:: Exercise ::
So that the copy matches the original, write out every entry exactly.

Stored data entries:
______

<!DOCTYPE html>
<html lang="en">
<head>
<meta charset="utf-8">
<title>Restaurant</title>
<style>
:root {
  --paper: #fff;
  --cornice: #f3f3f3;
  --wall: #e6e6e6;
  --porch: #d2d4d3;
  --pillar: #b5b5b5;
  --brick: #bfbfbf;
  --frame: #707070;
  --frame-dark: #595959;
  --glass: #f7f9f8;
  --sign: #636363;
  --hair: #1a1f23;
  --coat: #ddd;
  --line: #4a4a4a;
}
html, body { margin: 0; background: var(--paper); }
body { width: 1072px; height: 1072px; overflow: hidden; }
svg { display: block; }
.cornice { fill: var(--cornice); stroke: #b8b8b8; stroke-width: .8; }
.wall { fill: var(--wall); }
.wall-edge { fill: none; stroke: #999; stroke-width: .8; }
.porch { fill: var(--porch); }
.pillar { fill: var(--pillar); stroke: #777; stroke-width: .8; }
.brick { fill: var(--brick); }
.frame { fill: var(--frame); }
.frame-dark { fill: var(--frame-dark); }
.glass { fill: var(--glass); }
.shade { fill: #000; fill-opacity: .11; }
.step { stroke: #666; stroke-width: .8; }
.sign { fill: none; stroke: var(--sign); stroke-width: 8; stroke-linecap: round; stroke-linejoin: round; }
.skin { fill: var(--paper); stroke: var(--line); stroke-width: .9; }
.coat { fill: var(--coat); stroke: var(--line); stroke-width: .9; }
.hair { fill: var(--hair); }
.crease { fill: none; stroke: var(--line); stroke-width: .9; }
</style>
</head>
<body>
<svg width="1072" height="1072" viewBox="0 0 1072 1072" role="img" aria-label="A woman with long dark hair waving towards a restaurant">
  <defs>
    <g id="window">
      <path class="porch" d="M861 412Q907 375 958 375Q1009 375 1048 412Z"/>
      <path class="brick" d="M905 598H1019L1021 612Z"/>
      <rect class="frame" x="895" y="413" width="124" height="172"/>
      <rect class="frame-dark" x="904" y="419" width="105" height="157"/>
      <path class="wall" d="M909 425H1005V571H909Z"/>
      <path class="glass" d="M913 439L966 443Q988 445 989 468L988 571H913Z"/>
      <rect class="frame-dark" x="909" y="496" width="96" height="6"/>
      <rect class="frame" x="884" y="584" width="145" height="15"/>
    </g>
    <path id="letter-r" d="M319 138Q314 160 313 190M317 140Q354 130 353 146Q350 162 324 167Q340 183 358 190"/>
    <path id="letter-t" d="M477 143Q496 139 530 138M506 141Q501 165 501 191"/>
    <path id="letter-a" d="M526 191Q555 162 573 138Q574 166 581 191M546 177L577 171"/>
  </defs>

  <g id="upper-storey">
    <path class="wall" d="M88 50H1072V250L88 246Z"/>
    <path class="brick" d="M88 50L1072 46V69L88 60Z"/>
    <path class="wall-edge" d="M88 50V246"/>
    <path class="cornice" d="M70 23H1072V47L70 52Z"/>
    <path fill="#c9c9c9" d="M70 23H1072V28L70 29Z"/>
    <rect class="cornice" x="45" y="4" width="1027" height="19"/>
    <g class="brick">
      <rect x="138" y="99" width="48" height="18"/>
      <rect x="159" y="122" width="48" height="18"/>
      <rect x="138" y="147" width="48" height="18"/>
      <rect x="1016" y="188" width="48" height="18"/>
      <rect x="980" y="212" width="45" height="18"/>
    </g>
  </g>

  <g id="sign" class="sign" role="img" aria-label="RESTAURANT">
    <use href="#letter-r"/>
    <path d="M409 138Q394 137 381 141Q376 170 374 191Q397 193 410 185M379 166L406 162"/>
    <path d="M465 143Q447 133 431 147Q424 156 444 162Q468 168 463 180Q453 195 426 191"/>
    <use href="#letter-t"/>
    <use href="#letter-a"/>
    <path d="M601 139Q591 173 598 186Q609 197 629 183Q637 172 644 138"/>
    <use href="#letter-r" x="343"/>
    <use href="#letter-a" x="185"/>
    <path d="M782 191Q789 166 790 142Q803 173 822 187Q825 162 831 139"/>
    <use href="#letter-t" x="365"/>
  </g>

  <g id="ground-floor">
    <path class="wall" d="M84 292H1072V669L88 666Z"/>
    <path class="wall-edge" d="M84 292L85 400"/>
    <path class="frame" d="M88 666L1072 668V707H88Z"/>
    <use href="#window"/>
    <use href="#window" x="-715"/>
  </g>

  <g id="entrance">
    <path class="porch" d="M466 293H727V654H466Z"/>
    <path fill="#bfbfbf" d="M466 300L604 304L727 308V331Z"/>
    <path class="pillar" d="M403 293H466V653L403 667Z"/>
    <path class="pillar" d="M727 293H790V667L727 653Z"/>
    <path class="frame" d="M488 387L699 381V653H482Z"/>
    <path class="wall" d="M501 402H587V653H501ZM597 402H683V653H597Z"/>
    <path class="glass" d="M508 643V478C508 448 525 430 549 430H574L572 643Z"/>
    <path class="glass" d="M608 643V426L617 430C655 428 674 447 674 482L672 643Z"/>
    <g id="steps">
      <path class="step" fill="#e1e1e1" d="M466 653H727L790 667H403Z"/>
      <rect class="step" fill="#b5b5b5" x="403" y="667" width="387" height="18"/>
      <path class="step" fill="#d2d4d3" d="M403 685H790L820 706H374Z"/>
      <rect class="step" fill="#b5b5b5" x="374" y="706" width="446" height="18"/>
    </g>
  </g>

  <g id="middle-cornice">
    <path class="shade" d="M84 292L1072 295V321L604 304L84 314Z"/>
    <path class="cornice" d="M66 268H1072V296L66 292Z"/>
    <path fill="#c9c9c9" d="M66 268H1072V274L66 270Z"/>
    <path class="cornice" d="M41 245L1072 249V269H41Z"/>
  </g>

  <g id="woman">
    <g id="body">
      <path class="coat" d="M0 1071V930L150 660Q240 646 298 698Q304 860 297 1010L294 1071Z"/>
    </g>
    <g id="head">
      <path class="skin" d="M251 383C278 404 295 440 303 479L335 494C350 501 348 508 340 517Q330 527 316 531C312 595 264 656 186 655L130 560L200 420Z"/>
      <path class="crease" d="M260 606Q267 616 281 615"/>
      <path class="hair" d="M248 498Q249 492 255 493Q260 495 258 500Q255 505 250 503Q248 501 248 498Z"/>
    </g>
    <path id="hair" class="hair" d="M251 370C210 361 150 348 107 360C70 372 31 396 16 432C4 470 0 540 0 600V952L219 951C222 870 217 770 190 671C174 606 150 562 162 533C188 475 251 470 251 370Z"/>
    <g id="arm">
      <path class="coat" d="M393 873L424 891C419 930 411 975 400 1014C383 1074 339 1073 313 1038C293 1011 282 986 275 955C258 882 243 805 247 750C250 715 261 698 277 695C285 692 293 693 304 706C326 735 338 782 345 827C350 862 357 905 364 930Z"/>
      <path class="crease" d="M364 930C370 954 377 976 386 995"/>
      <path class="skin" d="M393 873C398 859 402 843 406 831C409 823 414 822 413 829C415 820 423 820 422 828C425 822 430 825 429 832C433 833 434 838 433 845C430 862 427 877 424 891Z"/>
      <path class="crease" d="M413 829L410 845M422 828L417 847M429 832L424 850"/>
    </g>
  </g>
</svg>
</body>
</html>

______

:: Expected output ::
<!DOCTYPE html>
<html lang="en">
<head>
<meta charset="utf-8">
<title>Restaurant</title>
<style>
:root {
  --paper: #fff;
  --cornice: #f3f3f3;
  --wall: #e6e6e6;
  --porch: #d2d4d3;
  --pillar: #b5b5b5;
  --brick: #bfbfbf;
  --frame: #707070;
  --frame-dark: #595959;
  --glass: #f7f9f8;
  --sign: #636363;
  --hair: #1a1f23;
  --coat: #ddd;
  --line: #4a4a4a;
}
html, body { margin: 0; background: var(--paper); }
body { width: 1072px; height: 1072px; overflow: hidden; }
svg { display: block; }
.cornice { fill: var(--cornice); stroke: #b8b8b8; stroke-width: .8; }
.wall { fill: var(--wall); }
.wall-edge { fill: none; stroke: #999; stroke-width: .8; }
.porch { fill: var(--porch); }
.pillar { fill: var(--pillar); stroke: #777; stroke-width: .8; }
.brick { fill: var(--brick); }
.frame { fill: var(--frame); }
.frame-dark { fill: var(--frame-dark); }
.glass { fill: var(--glass); }
.shade { fill: #000; fill-opacity: .11; }
.step { stroke: #666; stroke-width: .8; }
.sign { fill: none; stroke: var(--sign); stroke-width: 8; stroke-linecap: round; stroke-linejoin: round; }
.skin { fill: var(--paper); stroke: var(--line); stroke-width: .9; }
.coat { fill: var(--coat); stroke: var(--line); stroke-width: .9; }
.hair { fill: var(--hair); }
.crease { fill: none; stroke: var(--line); stroke-width: .9; }
</style>
</head>
<body>
<svg width="1072" height="1072" viewBox="0 0 1072 1072" role="img" aria-label="A woman with long dark hair waving towards a restaurant">
  <defs>
    <g id="window">
      <path class="porch" d="M861 412Q907 375 958 375Q1009 375 1048 412Z"/>
      <path class="brick" d="M905 598H1019L1021 612Z"/>
      <rect class="frame" x="895" y="413" width="124" height="172"/>
      <rect class="frame-dark" x="904" y="419" width="105" height="157"/>
      <path class="wall" d="M909 425H1005V571H909Z"/>
      <path class="glass" d="M913 439L966 443Q988 445 989 468L988 571H913Z"/>
      <rect class="frame-dark" x="909" y="496" width="96" height="6"/>
      <rect class="frame" x="884" y="584" width="145" height="15"/>
    </g>
    <path id="letter-r" d="M319 138Q314 160 313 190M317 140Q354 130 353 146Q350 162 324 167Q340 183 358 190"/>
    <path id="letter-t" d="M477 143Q496 139 530 138M506 141Q501 165 501 191"/>
    <path id="letter-a" d="M526 191Q555 162 573 138Q574 166 581 191M546 177L577 171"/>
  </defs>

  <g id="upper-storey">
    <path class="wall" d="M88 50H1072V250L88 246Z"/>
    <path class="brick" d="M88 50L1072 46V69L88 60Z"/>
    <path class="wall-edge" d="M88 50V246"/>
    <path class="cornice" d="M70 23H1072V47L70 52Z"/>
    <path fill="#c9c9c9" d="M70 23H1072V28L70 29Z"/>
    <rect class="cornice" x="45" y="4" width="1027" height="19"/>
    <g class="brick">
      <rect x="138" y="99" width="48" height="18"/>
      <rect x="159" y="122" width="48" height="18"/>
      <rect x="138" y="147" width="48" height="18"/>
      <rect x="1016" y="188" width="48" height="18"/>
      <rect x="980" y="212" width="45" height="18"/>
    </g>
  </g>

  <g id="sign" class="sign" role="img" aria-label="RESTAURANT">
    <use href="#letter-r"/>
    <path d="M409 138Q394 137 381 141Q376 170 374 191Q397 193 410 185M379 166L406 162"/>
    <path d="M465 143Q447 133 431 147Q424 156 444 162Q468 168 463 180Q453 195 426 191"/>
    <use href="#letter-t"/>
    <use href="#letter-a"/>
    <path d="M601 139Q591 173 598 186Q609 197 629 183Q637 172 644 138"/>
    <use href="#letter-r" x="343"/>
    <use href="#letter-a" x="185"/>
    <path d="M782 191Q789 166 790 142Q803 173 822 187Q825 162 831 139"/>
    <use href="#letter-t" x="365"/>
  </g>

  <g id="ground-floor">
    <path class="wall" d="M84 292H1072V669L88 666Z"/>
    <path class="wall-edge" d="M84 292L85 400"/>
    <path class="frame" d="M88 666L1072 668V707H88Z"/>
    <use href="#window"/>
    <use href="#window" x="-715"/>
  </g>

  <g id="entrance">
    <path class="porch" d="M466 293H727V654H466Z"/>
    <path fill="#bfbfbf" d="M466 300L604 304L727 308V331Z"/>
    <path class="pillar" d="M403 293H466V653L403 667Z"/>
    <path class="pillar" d="M727 293H790V667L727 653Z"/>
    <path class="frame" d="M488 387L699 381V653H482Z"/>
    <path class="wall" d="M501 402H587V653H501ZM597 402H683V653H597Z"/>
    <path class="glass" d="M508 643V478C508 448 525 430 549 430H574L572 643Z"/>
    <path class="glass" d="M608 643V426L617 430C655 428 674 447 674 482L672 643Z"/>
    <g id="steps">
      <path class="step" fill="#e1e1e1" d="M466 653H727L790 667H403Z"/>
      <rect class="step" fill="#b5b5b5" x="403" y="667" width="387" height="18"/>
      <path class="step" fill="#d2d4d3" d="M403 685H790L820 706H374Z"/>
      <rect class="step" fill="#b5b5b5" x="374" y="706" width="446" height="18"/>
    </g>
  </g>

  <g id="middle-cornice">
    <path class="shade" d="M84 292L1072 295V321L604 304L84 314Z"/>
    <path class="cornice" d="M66 268H1072V296L66 292Z"/>
    <path fill="#c9c9c9" d="M66 268H1072V274L66 270Z"/>
    <path class="cornice" d="M41 245L1072 249V269H41Z"/>
  </g>

  <g id="woman">
    <g id="body">
      <path class="coat" d="M0 1071V930L150 660Q240 646 298 698Q304 860 297 1010L294 1071Z"/>
    </g>
    <g id="head">
      <path class="skin" d="M251 383C278 404 295 440 303 479L335 494C350 501 348 508 340 517Q330 527 316 531C312 595 264 656 186 655L130 560L200 420Z"/>
      <path class="crease" d="M260 606Q267 616 281 615"/>
      <path class="hair" d="M248 498Q249 492 255 493Q260 495 258 500Q255 505 250 503Q248 501 248 498Z"/>
    </g>
    <path id="hair" class="hair" d="M251 370C210 361 150 348 107 360C70 372 31 396 16 432C4 470 0 540 0 600V952L219 951C222 870 217 770 190 671C174 606 150 562 162 533C188 475 251 470 251 370Z"/>
    <g id="arm">
      <path class="coat" d="M393 873L424 891C419 930 411 975 400 1014C383 1074 339 1073 313 1038C293 1011 282 986 275 955C258 882 243 805 247 750C250 715 261 698 277 695C285 692 293 693 304 706C326 735 338 782 345 827C350 862 357 905 364 930Z"/>
      <path class="crease" d="M364 930C370 954 377 976 386 995"/>
      <path class="skin" d="M393 873C398 859 402 843 406 831C409 823 414 822 413 829C415 820 423 820 422 828C425 822 430 825 429 832C433 833 434 838 433 845C430 862 427 877 424 891Z"/>
      <path class="crease" d="M413 829L410 845M422 828L417 847M429 832L424 850"/>
    </g>
  </g>
</svg>
</body>
</html>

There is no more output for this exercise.